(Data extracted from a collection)
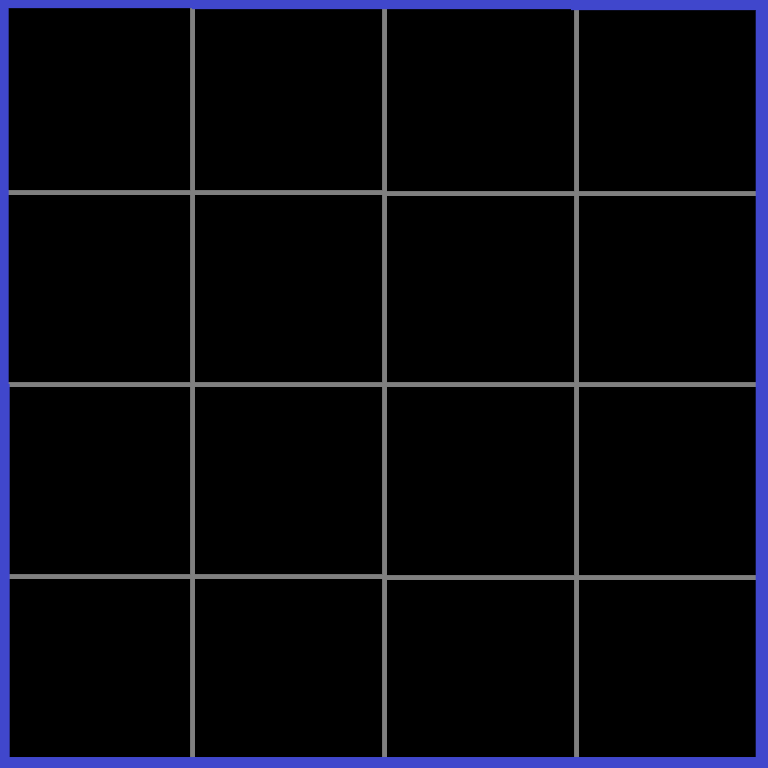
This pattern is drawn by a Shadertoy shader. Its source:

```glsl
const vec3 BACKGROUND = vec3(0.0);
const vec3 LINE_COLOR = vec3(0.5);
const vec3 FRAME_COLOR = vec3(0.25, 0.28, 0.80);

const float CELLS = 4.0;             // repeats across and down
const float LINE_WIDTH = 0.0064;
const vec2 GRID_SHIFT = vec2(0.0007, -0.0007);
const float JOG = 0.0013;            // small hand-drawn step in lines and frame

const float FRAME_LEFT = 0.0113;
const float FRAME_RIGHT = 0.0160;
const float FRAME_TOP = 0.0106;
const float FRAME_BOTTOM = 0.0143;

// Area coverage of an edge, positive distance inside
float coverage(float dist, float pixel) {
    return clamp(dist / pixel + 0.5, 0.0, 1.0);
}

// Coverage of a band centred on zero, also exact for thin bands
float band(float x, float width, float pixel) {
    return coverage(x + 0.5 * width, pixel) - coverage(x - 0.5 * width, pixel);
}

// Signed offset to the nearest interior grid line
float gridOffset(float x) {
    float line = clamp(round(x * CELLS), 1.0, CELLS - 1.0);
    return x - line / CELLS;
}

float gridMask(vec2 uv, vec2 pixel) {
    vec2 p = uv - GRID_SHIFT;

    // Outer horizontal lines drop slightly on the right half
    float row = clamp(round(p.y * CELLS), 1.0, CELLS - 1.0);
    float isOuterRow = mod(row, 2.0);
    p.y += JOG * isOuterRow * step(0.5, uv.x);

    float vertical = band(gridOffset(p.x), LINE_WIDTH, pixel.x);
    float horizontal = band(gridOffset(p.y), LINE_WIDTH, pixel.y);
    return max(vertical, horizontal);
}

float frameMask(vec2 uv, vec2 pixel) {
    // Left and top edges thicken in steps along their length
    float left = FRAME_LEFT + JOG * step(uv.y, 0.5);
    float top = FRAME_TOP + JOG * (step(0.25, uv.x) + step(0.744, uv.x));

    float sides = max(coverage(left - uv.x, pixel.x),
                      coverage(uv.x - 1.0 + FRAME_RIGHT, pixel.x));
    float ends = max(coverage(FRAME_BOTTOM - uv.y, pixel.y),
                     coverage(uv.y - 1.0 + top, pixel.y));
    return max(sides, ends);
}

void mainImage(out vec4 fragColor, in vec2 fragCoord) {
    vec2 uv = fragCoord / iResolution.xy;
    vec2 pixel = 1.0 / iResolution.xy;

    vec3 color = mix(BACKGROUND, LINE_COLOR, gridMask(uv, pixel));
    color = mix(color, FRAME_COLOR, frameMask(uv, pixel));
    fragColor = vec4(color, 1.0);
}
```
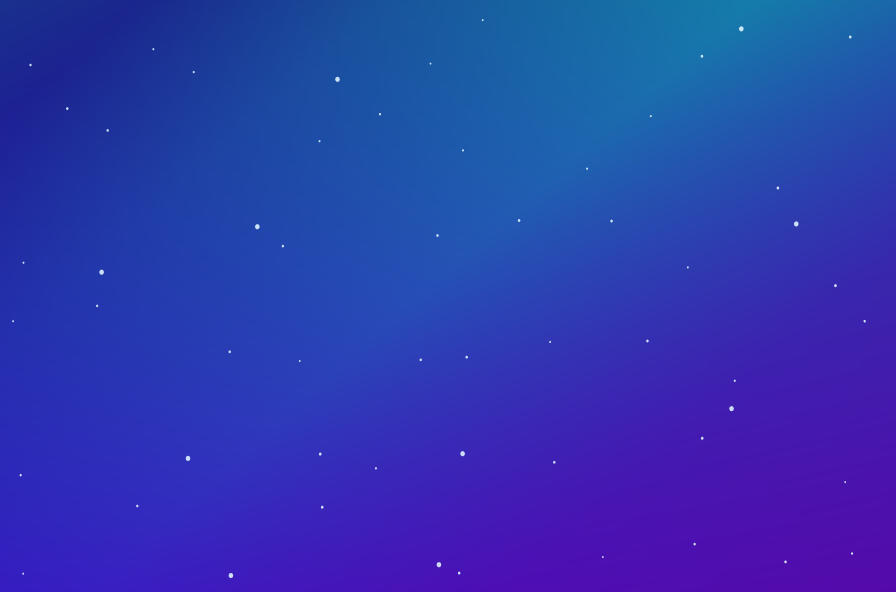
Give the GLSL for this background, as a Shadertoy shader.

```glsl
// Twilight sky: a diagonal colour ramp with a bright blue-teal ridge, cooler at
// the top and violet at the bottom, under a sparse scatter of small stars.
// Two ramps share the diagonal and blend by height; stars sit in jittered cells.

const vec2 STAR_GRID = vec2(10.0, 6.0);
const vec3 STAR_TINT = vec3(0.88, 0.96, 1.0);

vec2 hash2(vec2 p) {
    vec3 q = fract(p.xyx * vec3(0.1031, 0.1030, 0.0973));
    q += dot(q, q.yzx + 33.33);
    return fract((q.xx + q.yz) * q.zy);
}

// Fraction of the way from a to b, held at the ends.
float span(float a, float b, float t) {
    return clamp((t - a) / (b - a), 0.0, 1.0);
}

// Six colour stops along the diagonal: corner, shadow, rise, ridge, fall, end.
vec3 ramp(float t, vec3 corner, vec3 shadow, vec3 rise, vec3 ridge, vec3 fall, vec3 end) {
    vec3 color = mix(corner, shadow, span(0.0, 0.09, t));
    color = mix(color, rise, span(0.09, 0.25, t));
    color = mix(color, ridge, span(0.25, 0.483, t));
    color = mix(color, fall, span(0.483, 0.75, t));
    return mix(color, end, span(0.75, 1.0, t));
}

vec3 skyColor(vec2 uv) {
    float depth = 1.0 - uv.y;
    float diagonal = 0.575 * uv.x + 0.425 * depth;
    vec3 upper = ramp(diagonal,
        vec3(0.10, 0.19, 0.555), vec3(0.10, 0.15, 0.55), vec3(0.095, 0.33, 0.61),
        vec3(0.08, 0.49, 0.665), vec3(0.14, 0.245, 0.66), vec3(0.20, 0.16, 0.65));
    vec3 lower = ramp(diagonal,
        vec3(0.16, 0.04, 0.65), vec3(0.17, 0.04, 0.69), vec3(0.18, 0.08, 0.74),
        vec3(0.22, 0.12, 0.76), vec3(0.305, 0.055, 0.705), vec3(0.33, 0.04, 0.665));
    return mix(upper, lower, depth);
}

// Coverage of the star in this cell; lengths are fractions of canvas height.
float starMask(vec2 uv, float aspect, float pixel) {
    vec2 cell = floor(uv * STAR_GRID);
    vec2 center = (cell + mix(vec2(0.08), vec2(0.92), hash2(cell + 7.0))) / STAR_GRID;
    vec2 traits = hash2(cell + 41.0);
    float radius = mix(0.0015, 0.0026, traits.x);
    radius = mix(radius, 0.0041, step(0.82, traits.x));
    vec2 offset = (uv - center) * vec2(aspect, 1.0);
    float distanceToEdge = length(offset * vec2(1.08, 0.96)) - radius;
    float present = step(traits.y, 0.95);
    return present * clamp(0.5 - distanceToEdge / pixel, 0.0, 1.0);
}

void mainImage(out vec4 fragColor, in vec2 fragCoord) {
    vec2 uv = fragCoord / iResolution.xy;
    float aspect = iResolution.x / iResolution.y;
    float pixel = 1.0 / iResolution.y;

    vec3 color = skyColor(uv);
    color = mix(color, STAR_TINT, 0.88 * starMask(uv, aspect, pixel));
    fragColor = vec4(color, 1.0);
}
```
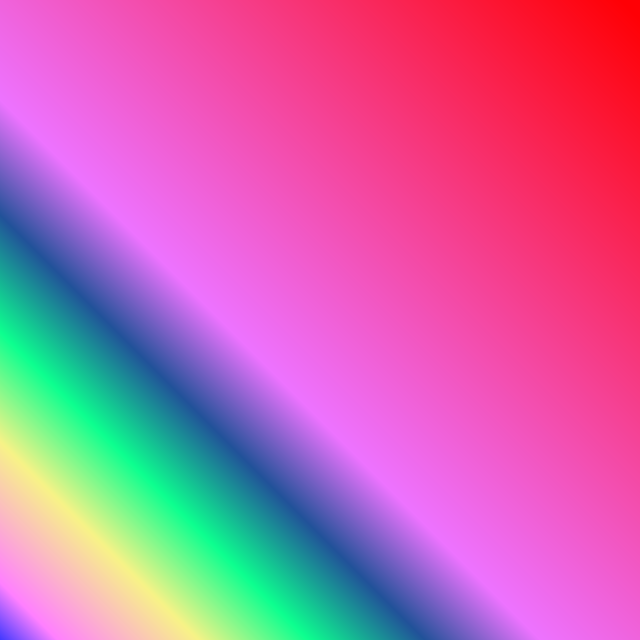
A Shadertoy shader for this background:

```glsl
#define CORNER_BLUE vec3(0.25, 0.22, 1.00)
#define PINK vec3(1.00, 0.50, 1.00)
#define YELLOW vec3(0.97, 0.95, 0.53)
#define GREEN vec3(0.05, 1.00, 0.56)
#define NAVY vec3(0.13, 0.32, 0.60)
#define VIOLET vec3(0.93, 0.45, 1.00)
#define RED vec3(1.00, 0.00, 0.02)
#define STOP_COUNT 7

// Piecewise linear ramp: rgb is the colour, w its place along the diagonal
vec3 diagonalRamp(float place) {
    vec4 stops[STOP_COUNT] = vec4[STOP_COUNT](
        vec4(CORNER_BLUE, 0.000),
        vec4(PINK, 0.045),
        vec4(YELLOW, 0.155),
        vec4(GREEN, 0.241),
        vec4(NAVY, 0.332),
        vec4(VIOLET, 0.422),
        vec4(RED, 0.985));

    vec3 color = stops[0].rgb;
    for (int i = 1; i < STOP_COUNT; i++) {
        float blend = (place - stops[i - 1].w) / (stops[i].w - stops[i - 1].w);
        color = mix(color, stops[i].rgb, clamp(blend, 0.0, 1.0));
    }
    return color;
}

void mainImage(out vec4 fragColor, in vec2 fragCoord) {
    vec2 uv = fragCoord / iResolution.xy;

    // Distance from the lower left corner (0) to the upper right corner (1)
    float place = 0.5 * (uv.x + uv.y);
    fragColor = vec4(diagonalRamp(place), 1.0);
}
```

#### How to complete this task:
Go through the data line by line and say how many lines contain "starMask". Give the number alone.

#### Response to this exercise:
2